■ EXERCISE
The required lines are those that contain "sent"; pull them out of the data and copy them.

■ SUPPLIED RECORDS
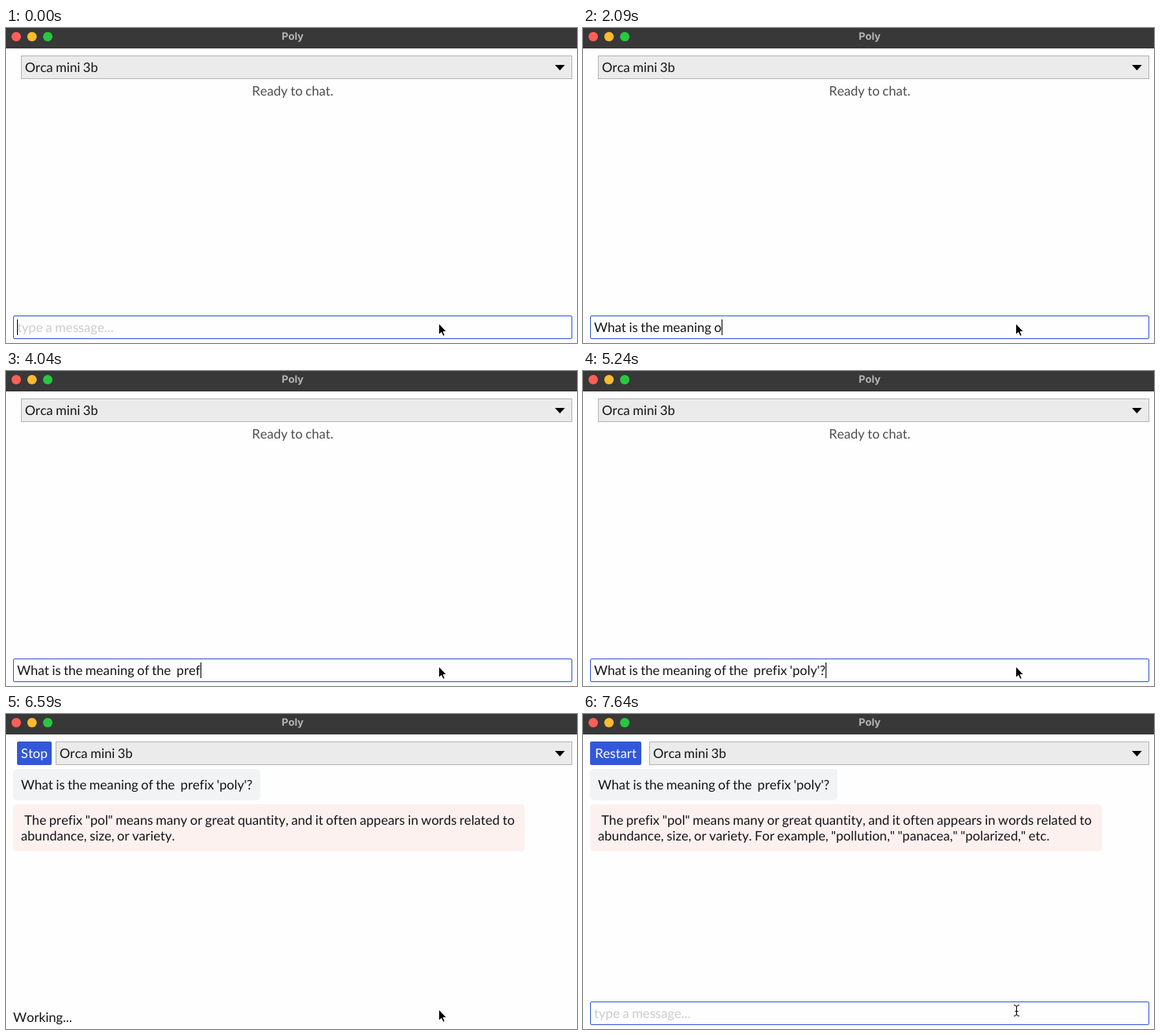
These frames come from a looping animation (725 by 401 pixels, 8 s). An HTML page:

```html
<!DOCTYPE html>
<html lang="en">
<head>
<meta charset="utf-8">
<title>Poly</title>
<style>
  html, body { margin: 0; width: 100%; height: 100%; overflow: hidden; background: #fefefe; }
  body {
    position: relative; color: #141414;
    font: 16.667px/20px Lato, sans-serif; word-spacing: -.04em;
    font-kerning: none; font-variant-ligatures: none;
    text-rendering: geometricPrecision; white-space: pre;
  }
  body * { position: absolute; box-sizing: border-box; }
  span { position: static; }
  #bar { left: 0; top: 0; width: 725px; height: 26px; background: #383838; }
  #bar i { top: 5px; width: 12px; height: 12px; border-radius: 50%; }
  #bar b { left: 0; width: 728px; top: 0; text-align: center; color: #b6b4b4; font: 700 13px/22px Inter, sans-serif; }
  #button { top: 35px; height: 30px; padding: 5px 0; text-align: center; border-radius: 2px; background: #3257d9; color: #fff; }
  #model { top: 35px; right: 0; height: 30px; padding: 4px; border: 1px solid #b5b5b5; background: #ebebeb; }
  #panel { left: 0; top: 0; width: 719px; height: 401px; }
  #status { left: 9px; top: 70px; width: 710px; text-align: center; color: #4d4d4d; }
  .bubble { left: 9px; max-width: 650px; padding: 10px; border-radius: 5px; white-space: pre-wrap; }
  #question { top: 70px; background: #f1f3f5; }
  #reply { top: 115px; background: #fdf1f0; }
  #working { left: 9px; top: 376px; }
  #input { left: 9px; top: 366px; width: 710px; height: 30px; padding: 4px; border: 1px solid #3257d9; border-radius: 2px; background: #fefefe; }
  #caret { width: 1px; height: 20px; background: #000; }
  #hint { color: #ccc; }
  svg { left: 0; top: 0; width: 725px; height: 401px; }
</style>
</head>
<body>
<div id="bar"><i style="left:7px;background:#ff5f57"></i><i style="left:27px;background:#febc2e"></i><i style="left:47px;background:#28c840"></i><b>Poly</b></div>
<div id="panel"><div id="button"></div><div id="model">Orca mini 3b</div></div>
<div id="status">Ready to chat.</div>
<div id="question" class="bubble"></div>
<div id="reply" class="bubble"></div>
<div id="working">Working...</div>
<div id="input"><span id="typed"></span><i id="caret"></i><span id="hint">type a message...</span></div>
<svg viewBox="0 0 725 401">
  <path d="M697 47H709.6L703.3 54Z"/>
  <path id="arrow" d="M549.5 376V390.5L552.8 387.5L555 392.3L557.3 391.3L555.2 386.6H559.5Z" stroke="#fff"/>
  <path id="beam" d="M547 370.5Q550.5 370.5 550.5 373V382Q550.5 384.5 547 384.5M554 370.5Q550.5 370.5 550.5 373M554 384.5Q550.5 384.5 550.5 382M548.5 378.5H552.5" fill="none" stroke="#000"/>
</svg>
<script>
const LOOP = 8000, STEP = 150, RETYPE = 3590, SEND = 5540, REPLY = 5840, DONE = 7190, BLINK = 7640;
const slip = "What is the meaning of th ew";
const prompt = "What is the meaning of the  prefix 'poly'?";
const chunks = [' The prefix', ' "pol" means many', ' or great quantity,', ' and it often appears',
  ' in words related to', ' abundance, size, or variety.', ' For example, "poll', 'ution," "panacea,"', ' "polarized," etc.'];
// Bursts of typing: start time, then the draft length after each step
const bursts = [
  [300, 1, 3, 4, 6, 8, 9, 12],
  [1350, 14, 16, 17],
  [1790, 19],
  [2090, 21, 23, 24, 25, 27, 28],
  [3140, 27, 26, 25, 26, 28, 30, 32],
  [4190, 33, 34, 35, 36, 37, 39, 41],
  [5240, 42]
];
const $ = id => document.getElementById(id);
const show = (id, on) => { $(id).style.display = on ? '' : 'none'; };
const steps = (t, start) => Math.floor((t - start) / STEP) + 1;

function draftAt(t) {
  if (t >= SEND) return '';
  const burst = bursts.findLast(([start]) => t >= start);
  if (!burst) return '';
  const [start, ...lengths] = burst;
  const length = lengths[Math.min(steps(t, start), lengths.length) - 1];
  return (t < RETYPE ? slip : prompt).slice(0, length);
}

function render(t) {
  const sent = t >= SEND, done = t >= DONE, busy = sent && !done;
  const draft = draftAt(t);
  $('typed').textContent = draft;
  show('hint', !draft);
  show('caret', t < BLINK);
  show('input', !busy);
  show('working', busy);
  show('status', !sent);
  show('question', sent);
  show('reply', t >= REPLY);
  $('reply').textContent = chunks.slice(0, Math.max(0, steps(t, REPLY))).join('');
  show('button', sent);
  $('button').textContent = done ? 'Restart' : 'Stop';
  $('button').style.left = done ? '9px' : '14px';
  $('button').style.width = done ? '65px' : '44px';
  $('model').style.left = done ? '84px' : busy ? '63px' : '19px';
  show('arrow', !done);
  show('beam', done);
}

$('question').textContent = prompt;
const origin = performance.now();
function tick() {
  render((performance.now() - origin) % LOOP);
  requestAnimationFrame(tick);
}
tick();
</script>
</body>
</html>
```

■ REPLY
  const sent = t >= SEND, done = t >= DONE, busy = sent && !done;
  show('status', !sent);
  show('question', sent);
  show('button', sent);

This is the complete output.